**Work required**
Copy the data as given. No line may be skipped.

Extracted entries START

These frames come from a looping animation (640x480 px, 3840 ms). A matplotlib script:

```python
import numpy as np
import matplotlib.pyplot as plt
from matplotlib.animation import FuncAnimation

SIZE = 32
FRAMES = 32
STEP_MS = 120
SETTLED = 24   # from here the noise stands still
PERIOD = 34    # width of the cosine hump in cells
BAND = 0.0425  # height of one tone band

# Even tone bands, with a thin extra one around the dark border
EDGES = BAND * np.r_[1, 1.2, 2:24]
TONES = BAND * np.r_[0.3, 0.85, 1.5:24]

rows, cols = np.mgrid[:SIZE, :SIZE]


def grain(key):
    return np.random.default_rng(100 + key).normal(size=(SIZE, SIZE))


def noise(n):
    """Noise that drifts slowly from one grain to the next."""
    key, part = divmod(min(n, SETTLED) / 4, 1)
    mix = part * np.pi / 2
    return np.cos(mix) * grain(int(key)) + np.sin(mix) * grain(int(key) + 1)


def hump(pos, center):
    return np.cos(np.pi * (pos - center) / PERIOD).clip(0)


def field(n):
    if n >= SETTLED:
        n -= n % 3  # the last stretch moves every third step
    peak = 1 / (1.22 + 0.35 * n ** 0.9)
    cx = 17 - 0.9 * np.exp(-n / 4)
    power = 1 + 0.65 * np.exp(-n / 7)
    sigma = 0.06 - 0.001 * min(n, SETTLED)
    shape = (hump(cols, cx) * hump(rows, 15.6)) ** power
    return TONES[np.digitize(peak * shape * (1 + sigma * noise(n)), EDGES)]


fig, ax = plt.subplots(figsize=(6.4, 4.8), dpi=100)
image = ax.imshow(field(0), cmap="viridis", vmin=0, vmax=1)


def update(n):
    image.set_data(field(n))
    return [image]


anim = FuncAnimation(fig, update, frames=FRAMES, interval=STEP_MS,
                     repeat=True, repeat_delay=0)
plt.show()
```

Extracted entries END

**Completed task**
These frames come from a looping animation (640x480 px, 3840 ms). A matplotlib script:

```python
import numpy as np
import matplotlib.pyplot as plt
from matplotlib.animation import FuncAnimation

SIZE = 32
FRAMES = 32
STEP_MS = 120
SETTLED = 24   # from here the noise stands still
PERIOD = 34    # width of the cosine hump in cells
BAND = 0.0425  # height of one tone band

# Even tone bands, with a thin extra one around the dark border
EDGES = BAND * np.r_[1, 1.2, 2:24]
TONES = BAND * np.r_[0.3, 0.85, 1.5:24]

rows, cols = np.mgrid[:SIZE, :SIZE]


def grain(key):
    return np.random.default_rng(100 + key).normal(size=(SIZE, SIZE))


def noise(n):
    """Noise that drifts slowly from one grain to the next."""
    key, part = divmod(min(n, SETTLED) / 4, 1)
    mix = part * np.pi / 2
    return np.cos(mix) * grain(int(key)) + np.sin(mix) * grain(int(key) + 1)


def hump(pos, center):
    return np.cos(np.pi * (pos - center) / PERIOD).clip(0)


def field(n):
    if n >= SETTLED:
        n -= n % 3  # the last stretch moves every third step
    peak = 1 / (1.22 + 0.35 * n ** 0.9)
    cx = 17 - 0.9 * np.exp(-n / 4)
    power = 1 + 0.65 * np.exp(-n / 7)
    sigma = 0.06 - 0.001 * min(n, SETTLED)
    shape = (hump(cols, cx) * hump(rows, 15.6)) ** power
    return TONES[np.digitize(peak * shape * (1 + sigma * noise(n)), EDGES)]


fig, ax = plt.subplots(figsize=(6.4, 4.8), dpi=100)
image = ax.imshow(field(0), cmap="viridis", vmin=0, vmax=1)


def update(n):
    image.set_data(field(n))
    return [image]


anim = FuncAnimation(fig, update, frames=FRAMES, interval=STEP_MS,
                     repeat=True, repeat_delay=0)
plt.show()
```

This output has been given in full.